“There are still quite a few combinations here,” said Greg McNeilly, a Republican strategist in Michigan and longtime adviser to Secretary of Education Betsy DeVos. “This guy has an unshakable base, but he has a pretty low ceiling. So that combination has just created this substrata that he has across all states that allows him to be within reach of winning, but suppressed, below it. It’s a really weird dynamic.”

Four years ago, Trump’s prospective map appeared much narrower at this point in the campaign. Exactly half of his general election campaign events were held in just four states: Florida, North Carolina, Ohio, and Pennsylvania.
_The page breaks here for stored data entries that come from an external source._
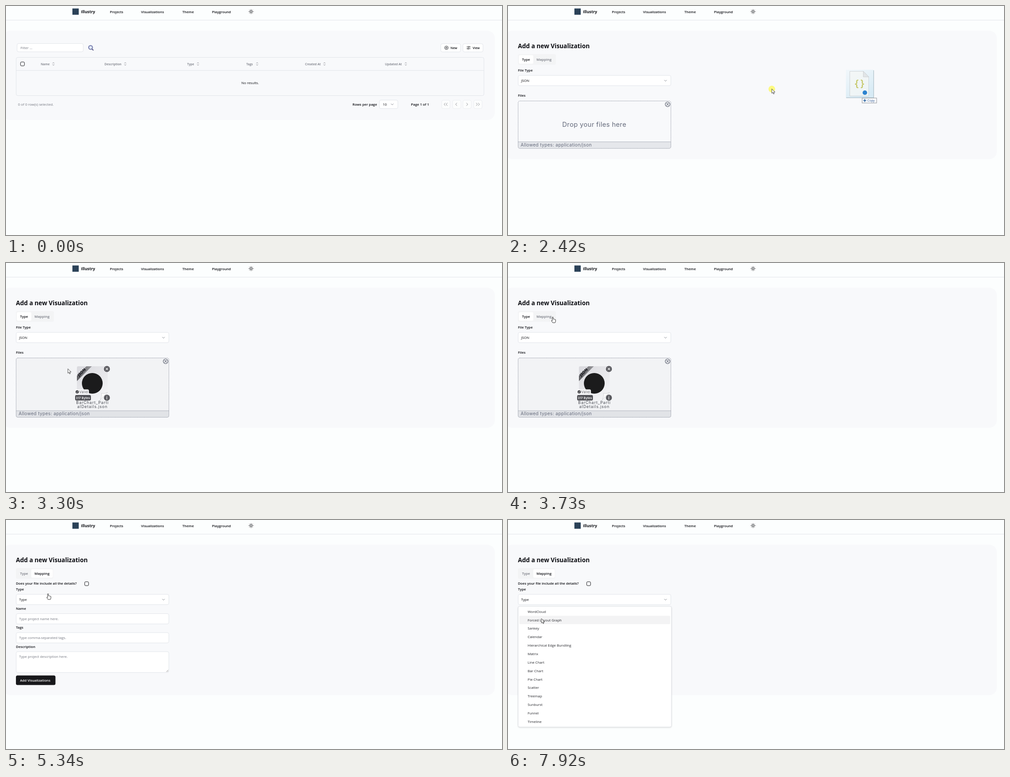
These frames come from a looping animation (1098 px wide and 510 px high, 7.99 s). An HTML page:

```html
<!DOCTYPE html>
<html lang="en">
<head>
<meta charset="utf-8">
<title>Add a visualization</title>
<style>
  html, body { margin: 0; width: 100%; height: 100%; overflow: hidden; background: #fcfefe; }
  svg { display: block; width: 1098px; height: 510px; }
  text { font-family: "Open Sans", "Noto Sans", sans-serif; white-space: pre; }
  .round { font-family: Inter, Lato, sans-serif; }
</style>
</head>
<body>
<svg id="stage" viewBox="0 0 1098 510"></svg>
<script>
const LOOP = 7990;
const INK = '#0c0d12', GRAY = '#747780', LINE = '#e2e5ea', SLATE = '#646a7b';

// Drawing helpers
const text = (x, y, s, { size = 7.75, fill = INK, weight = 400, more = '' } = {}) =>
  `<text x="${x}" y="${y}" font-size="${size}" fill="${fill}" font-weight="${weight}" ${more}>${s}</text>`;
const bold = (x, y, s, size = 7.75, fill = INK) => text(x, y, s, { size, fill, weight: 600 });
const round = (x, y, s, size, spacing, fill = SLATE, more = '') =>
  text(x, y, s, { size, fill, more: `class="round" letter-spacing="${spacing}" ${more}` });
const box = (x, y, w, h, fill = '#fff', stroke = LINE, r = 3.5, more = '') =>
  `<rect x="${x}" y="${y}" width="${w}" height="${h}" rx="${r}" fill="${fill}" stroke="${stroke}" ${more}/>`;
const path = (d, stroke, width = 1, fill = 'none') =>
  `<path d="${d}" fill="${fill}" stroke="${stroke}" stroke-width="${width}" stroke-linecap="round" stroke-linejoin="round"/>`;
const dot = (x, y, r, fill, stroke = 'none', width = 1) =>
  `<circle cx="${x}" cy="${y}" r="${r}" fill="${fill}" stroke="${stroke}" stroke-width="${width}"/>`;
const group = (id, ...parts) => `<g id="${id}">${parts.join('')}</g>`;
const fade = (id, from, to, x2, y2) => `<linearGradient id="${id}" x1="0" y1="0" x2="${x2}" y2="${y2}">` +
  `<stop stop-color="${from}"/><stop offset="1" stop-color="${to}"/></linearGradient>`;
const chevron = (x, y) => path(`M${x - 2.5} ${y - 1.2}l2.5 2.5 2.5-2.5`, '#777b84', 0.9);
const check = (x, y) => box(x, y, 8.6, 8.6, 'none', '#18181b', 2);
const cross = (x, y, r, color, w) =>
  path(`M${x - r} ${y - r}l${2 * r} ${2 * r}m0 ${-2 * r}l${-2 * r} ${2 * r}`, color, w);

function sun(x, y) {
  let d = '';
  for (let i = 0; i < 8; i++) {
    const c = Math.cos(i * Math.PI / 4), s = Math.sin(i * Math.PI / 4);
    d += `M${x + 3.6 * c} ${y + 3.6 * s}L${x + 4.7 * c} ${y + 4.7 * s}`;
  }
  return dot(x, y, 2.1, 'none', INK, 1) + path(d, INK, 1);
}

const fades = fade('sheen', '#e8f4fa70', '#c3e2f1a0', 0.6, 1) +
  fade('sheet', '#d9d9de', '#f3f3f5', 0.7, 1) + fade('ribbon', '#5f5f63', '#98989c', 1, 0);

const header = group('header',
  path('M0 31.5H1098', LINE),
  '<rect x="147" y="5.5" width="14" height="14" fill="#2b4258"/>',
  text(166, 16, 'Illustry', { size: 8.8, weight: 700 }),
  [[230, 'Projects'], [299, 'Visualizations'], [390.5, 'Theme'], [456, 'Playground']]
    .map(([x, s]) => bold(x, 15.5, s, 7.65)).join(''),
  sun(542.5, 12.5));

const columns = [[77, 105, 'Name'], [218, 264, 'Description'], [401, 425, 'Type'],
  [532, 556, 'Tags'], [662, 705, 'Created At'], [839, 885, 'Updated At']];
const pager = [[964.5, 'M972.5 216l-2.7 3 2.7 3m4.4-6l-2.7 3 2.7 3'], [988.5, 'M998 216l-2.7 3 2.7 3'],
  [1011.5, 'M1019.5 216l2.7 3-2.7 3'], [1035.5, 'M1041 216l2.7 3-2.7 3m4.4-6l2.7 3-2.7 3']];

const list = group('list',
  box(24.5, 83.5, 146.5, 18.5),
  text(32, 96.3, 'Filter ...', { fill: GRAY }),
  dot(187.2, 92.3, 4.2, '#e6edf8', '#7f86b4', 2.2), path('M190.6 96l2.4 2.3', '#5c5c86', 2),
  box(962.5, 84, 44, 18.3), box(1011.5, 84, 44.5, 18.3),
  dot(975, 93, 3.9, 'none', INK, 0.8), path('M973 93h4m-2-2v4', INK, 0.8),
  path('M1020 91h3m3.2 0h1.8M1020 95h1.6m3.2 0h3.2', INK, 0.8),
  dot(1024.6, 91, 1.4, 'none', INK, 0.8), dot(1023.2, 95, 1.4, 'none', INK, 0.8),
  bold(984, 95.7, 'New', 6.9), bold(1033, 95.7, 'View', 6.9),
  box(22.5, 114.5, 1035.5, 85, 'none'), path('M22.5 143.5H1058', LINE),
  check(32.2, 124.7),
  columns.map(([x, icon, s]) => bold(x, 131.6, s, 6.8, GRAY) +
    path(`M${icon - 1.8} 127.6l1.8-1.8 1.8 1.8m-3.6 2.8l1.8 1.8 1.8-1.8`, '#71717a', 0.8)).join(''),
  text(540.3, 174.3, 'No results.', { more: 'text-anchor="middle"' }),
  text(26.5, 221.9, '0 of 0 row(s) selected.', { size: 7.85, fill: GRAY }),
  bold(767, 221.9, 'Rows per page'),
  box(826.5, 209.5, 41, 19), text(834, 221.9, '10'), chevron(855, 219),
  bold(896.5, 221.9, 'Page 1 of 1', 7.7),
  pager.map(([x, d]) => box(x, 209.8, 18.5, 18.5, '#fcfdfd', '#eceef1') + path(d, '#85878c', 0.9)).join(''));

const tabs = active => box(22, 107.3, active ? 82.5 : 84, 23.5, '#f3f4f5', 'none') +
  (active ? box(56, 109.5, 47.5, 19, '#fff', 'none', 2.5) : box(24, 109.5, 32, 19, '#fff', 'none', 2.5)) +
  bold(31, 121.9, 'Type', 7.8, active ? GRAY : INK) + bold(63, 121.9, 'Mapping', 7.9, active ? INK : GRAY);

const zone = (bottom, fill, foot, width = 0.8, color = '#7b8190') =>
  `<rect x="22" y="211" width="339" height="${bottom - 211}" rx="4" fill="${fill}"/>` +
  `<path d="M22 ${bottom - 15}h339v11q0 4-4 4h-331q-4 0-4-4z" fill="${foot}"/>` +
  path(`M22.5 ${bottom - 15}H360.5`, '#a3a8b3', 0.8) +
  box(22 + width / 2, 211.1 + width / 2, 339 - width, bottom - 211 - width, 'none', color, 4,
    `stroke-width="${width}" stroke-dasharray="${width > 1 ? '4 2.4' : '2 1.2'}"`) +
  round(28, bottom - 4.6, 'Allowed types: application/json', 10, 0.33) +
  dot(353.3, 219, 5.2, 'none', '#4d5364', 1.1) + cross(353.3, 219, 2.1, '#4d5364', 1.1);
const prompt = round(191, 269, 'Drop your files here', 14.5, 0.33, SLATE, 'text-anchor="middle"');

const fileCard = [
  '<path d="M160 230H221Q225 230 225 234V288L208 305H160Q157 305 157 302V233Q157 230 160 230Z" fill="url(#sheet)"/>',
  '<path d="M225 288L208 305Q213 296 211 290Q218 292 225 288Z" fill="#fafafa" stroke="#b9b9bd" stroke-width=".5"/>',
  '<path d="M157 251L178 230H190L157 263Z" fill="url(#ribbon)"/>',
  text(0, 0, 'JSON', { size: 8.6, weight: 700, more: 'transform="translate(162 253) rotate(-45)"' }),
  dot(191, 268, 23, '#1b1b1c'),
  dot(223.4, 236, 6.7, '#5b5b60'), cross(223.4, 236, 2.4, '#fff', 1.1),
  dot(223.4, 300, 6.7, '#5b5b60'), bold(221.7, 303.7, 'i', 10, '#fff'),
  box(152.5, 281.5, 31, 11, '#f7f7f8', 'none', 3),
  dot(157.6, 287, 3.6, '#3d3d42'), path('M155.9 287l1.2 1.3 2.2-2.5', '#fff', 0.9),
  round(162, 290, 'Valid', 7.8, 0.3, '#66666c'),
  box(153, 294, 35, 12.3, '#515156', 'none', 3),
  round(154.6, 302.5, '317 Bytes', 6.6, 0.1, '#fff', 'style="font-weight:600"'),
  round(191.4, 314, 'BarChart_Parti', 8.6, 0.95, '#44474f', 'text-anchor="middle"'),
  round(191.4, 323.3, 'alDetails.json', 8.6, 0.95, '#44474f', 'text-anchor="middle"')].join('');

const upload = group('upload', tabs(false),
  bold(22, 146, 'File Type'), box(22.5, 154.5, 338, 23), text(29, 169, 'JSON'), chevron(348.7, 166.3),
  bold(22, 202, 'Files'),
  group('zoneIdle', zone(317.5, '#f8f9fb', '#e5e7eb'), prompt),
  group('zoneOver', zone(317.5, '#bbbfc8', '#b1b5bf', 1.6, '#5d6372'), prompt),
  group('zoneFull', zone(344, '#f2f3f5', '#e1e3e7'), fileCard));

const field = (y, h, label, hint) => bold(22, y - 8, label) + box(22.5, y + 0.5, 338, h) +
  text(29, y + 14.6, hint, { fill: GRAY });
const mapping = group('mapping', tabs(true),
  bold(22, 143.9, 'Does your file include all the details?', 7.65), check(174.2, 137.6),
  bold(22, 157.4, 'Type'), box(22.5, 165.5, 338, 23), text(29, 180.3, 'Type'), chevron(348.7, 177.3),
  field(208, 23, 'Name', 'Type project name here.'),
  field(250.3, 23, 'Tags', 'Type comma-separated tags.'),
  field(292.7, 46.5, 'Description', 'Type project description here.'),
  path('M355 338l4-4m-1.6 4l1.6-1.6', '#777', 0.7),
  box(22, 346.3, 87.5, 21.2, '#18181b', 'none'), bold(31, 359.7, 'Add Visualizations', 7.65, '#fafafa'));

const kinds = ['WordCloud', 'Forced Layout Graph', 'Sankey', 'Calendar', 'Hierarchical Edge Bundling',
  'Matrix', 'Line Chart', 'Bar Chart', 'Pie Chart', 'Scatter', 'Treemap', 'Sunburst', 'Funnel', 'Timeline'];
const ROW = 18.85;
const menu = group('menu',
  box(22.5, 192.2, 339.3, 268.8, '#fff', '#dfe2e6', 3.5, 'style="filter:drop-shadow(0 1.5px 1.5px #0002)"'),
  '<rect id="pick" x="25" y="194.3" width="334" height="18.8" rx="2" fill="#f3f3f4"/>',
  kinds.map((s, i) => text(43.5, 206.7 + ROW * i, s, { fill: '#26272c' })).join(''));

// Drag image, centred on its own origin
const tag = (id, w, label, icon) => group(id,
  box(5.5, 32, w, 11, '#fff', '#8b8f96', 0), icon,
  text(17, 40.4, label, { size: 7, fill: '#27508f' }));
const ghost = group('ghost',
  '<rect x="-30.5" y="-31" width="61" height="62" fill="url(#sheen)"/>',
  path('M-29.5 31.3H31V-29.5', '#8fa6b3b0', 1.2),
  path('M-21.5-27.5H8L20 -15V27.5H-21.5Z', '#c3c8cb', 0.7, '#f5f7f6c0'),
  path('M8-27.5V-15H20Z', '#c3c8cb', 0.7, '#e1e5e7'),
  text(-0.7, 7, '{ }', { size: 22, fill: '#c5c766', weight: 600, more: 'text-anchor="middle" letter-spacing="-.6"' }),
  dot(11.5, 20, 5, '#2d83cf'),
  tag('copy', 32, 'Copy', path('M8.5 37.5h5.5m-2.75-2.75v5.5', '#1d5a9c', 1.6)),
  tag('link', 29, 'Link', path('M12.5 40.3Q8 41 8.8 38Q9.3 35.5 12.5 35.5m-1.7-1.5l1.9 1.5-1.7 1.7', '#27508f', 0.9)));

const pointer = group('pointer',
  '<circle id="glow" r="7.4" fill="#fffb3d" fill-opacity=".65"/>',
  group('arrow', path('M0 0V9.4L2.2 7.4L3.8 11L5.4 10.3L3.9 6.8H6.8Z', '#222', 0.8, '#fff')),
  group('hand', path('M-1 6V0.8Q0-.6 1 .8V5Q2 4.2 2.8 5.2Q4 4.5 4.6 5.7Q6.4 5.2 6.4 7V10L5.2 13H0L-2.6 9Q-3.2 7.2-1 8Z', '#222', 0.9, '#fff')));

document.getElementById('stage').innerHTML = `<defs>${fades}</defs>` + header +
  '<rect id="panel" x="-7" y="55" width="1089.3" rx="17" fill="#f8f9fb"/>' + list +
  group('form', text(22, 94, 'Add a new Visualization', { size: 13.4, weight: 700 }), upload, mapping) +
  menu + ghost + pointer;

// Pointer moves: start, end, steps, waypoints
const drag = [2280, 2890, 10, [[890, 197], [778, 198], [584, 185], [480, 176], [387, 171],
  [300, 184], [230, 205], [180, 224], [148, 238], [138, 241]]];
const moves = [
  [120, 870, 12, [[1058, 492], [1035, 420], [990, 300], [945, 180], [930, 110], [955, 70], [980, 84], [986, 87]]],
  [940, 940, 1, [[988, 87]]],
  [1350, 1350, 1, [[1013, 101]]],
  drag,
  [3300, 3780, 8, [[137, 236], [130, 215], [122, 185], [114, 160], [108, 140], [102, 126], [99, 120], [99, 120]]],
  [3920, 3920, 1, [[98, 120]]],
  [4180, 4310, 2, [[97.5, 120], [97, 120]]],
  [4920, 5690, 12, [[97, 124], [97, 134], [96, 145], [95, 153], [94, 158], [94, 162], [93, 164],
    [75, 172], [50, 180], [25, 184], [17, 182], [40, 186]]],
  [5760, 6050, 5, [[48, 196], [50, 198], [55, 190], [60, 181], [61, 178]]],
  [7450, 7590, 3, [[62, 186], [64, 197], [65, 206]]],
  [7850, 7920, 2, [[70, 214], [74, 220]]]];
const clicks = [[1080, 1210], [2280, 3300], [4580, 4720], [6710, 6850]];
const hands = [[870, 1210], [3640, 5410]];

const stepAt = ([from, to, n], t) =>
  n < 2 ? 0 : Math.max(0, Math.min(n - 1, Math.floor((t - from) * (n - 1) / (to - from) + 0.01)));
function place(move, step) {
  const pts = move[3];
  const u = move[2] < 2 ? 0 : step / (move[2] - 1) * (pts.length - 1);
  const i = Math.min(Math.floor(u), pts.length - 1), a = pts[i], b = pts[i + 1] || a;
  return a.map((v, k) => v + (b[k] - v) * (u - i));
}
const within = (spans, t) => spans.some(([a, b]) => t >= a && t < b);
const el = id => document.getElementById(id);
const show = (id, on) => { el(id).style.display = on ? '' : 'none'; };
const moveTo = (id, [x, y]) => el(id).setAttribute('transform', `translate(${x} ${y})`);

function draw(t) {
  const open = t >= 1140, full = t >= 3300, mapped = t >= 4650;
  const dragging = t >= drag[0] && t < 3300, over = dragging && t >= 2740;
  show('list', !open);
  show('form', open);
  show('upload', !mapped);
  show('mapping', mapped);
  show('zoneIdle', !full && !over);
  show('zoneOver', over);
  show('zoneFull', full);
  el('panel').setAttribute('height', (!open ? 254 : mapped ? 390 : full ? 367 : 341) - 55);

  show('menu', t >= 6710);
  const grown = t < 6780 ? 0 : t < 6850 ? 1 : 2;
  el('menu').setAttribute('opacity', [0.82, 0.95, 1][grown]);
  moveTo('menu', [0, grown - 2]);
  moveTo('pick', [0, t >= 7850 ? ROW : 0]);

  show('ghost', dragging);
  if (dragging) {
    const step = stepAt(drag, t);
    const [x, y] = step === 0 ? [1000, 190] : drag[3][step === 9 ? 9 : step - 1];
    moveTo('ghost', [x + 0.5, y - 25]);
    show('copy', !over);
    show('link', over);
  }

  const move = moves.filter(m => t >= m[0]).pop();
  show('pointer', move && !(t >= 1400 && t < drag[0]));
  if (!move) return;
  moveTo('pointer', place(move, stepAt(move, t)));
  const hand = within(hands, t);
  show('hand', hand);
  show('arrow', !hand);
  show('glow', within(clicks, t));
}

const start = performance.now();
function tick() {
  draw((performance.now() - start) % LOOP);
  requestAnimationFrame(tick);
}
tick();
</script>
</body>
</html>
```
“We looked at basically six states in 2016 that were in play, and we didn’t know about three of them,” said Whit Ayres, the longtime Republican pollster. “You have double that this year. You have at least a dozen states that could legitimately go either way.”

Much of the map’s fluidity is a function of Trump’s weak standing nationally — forcing Republicans to adopt a defensive posture in states that Trump won easily in 2016.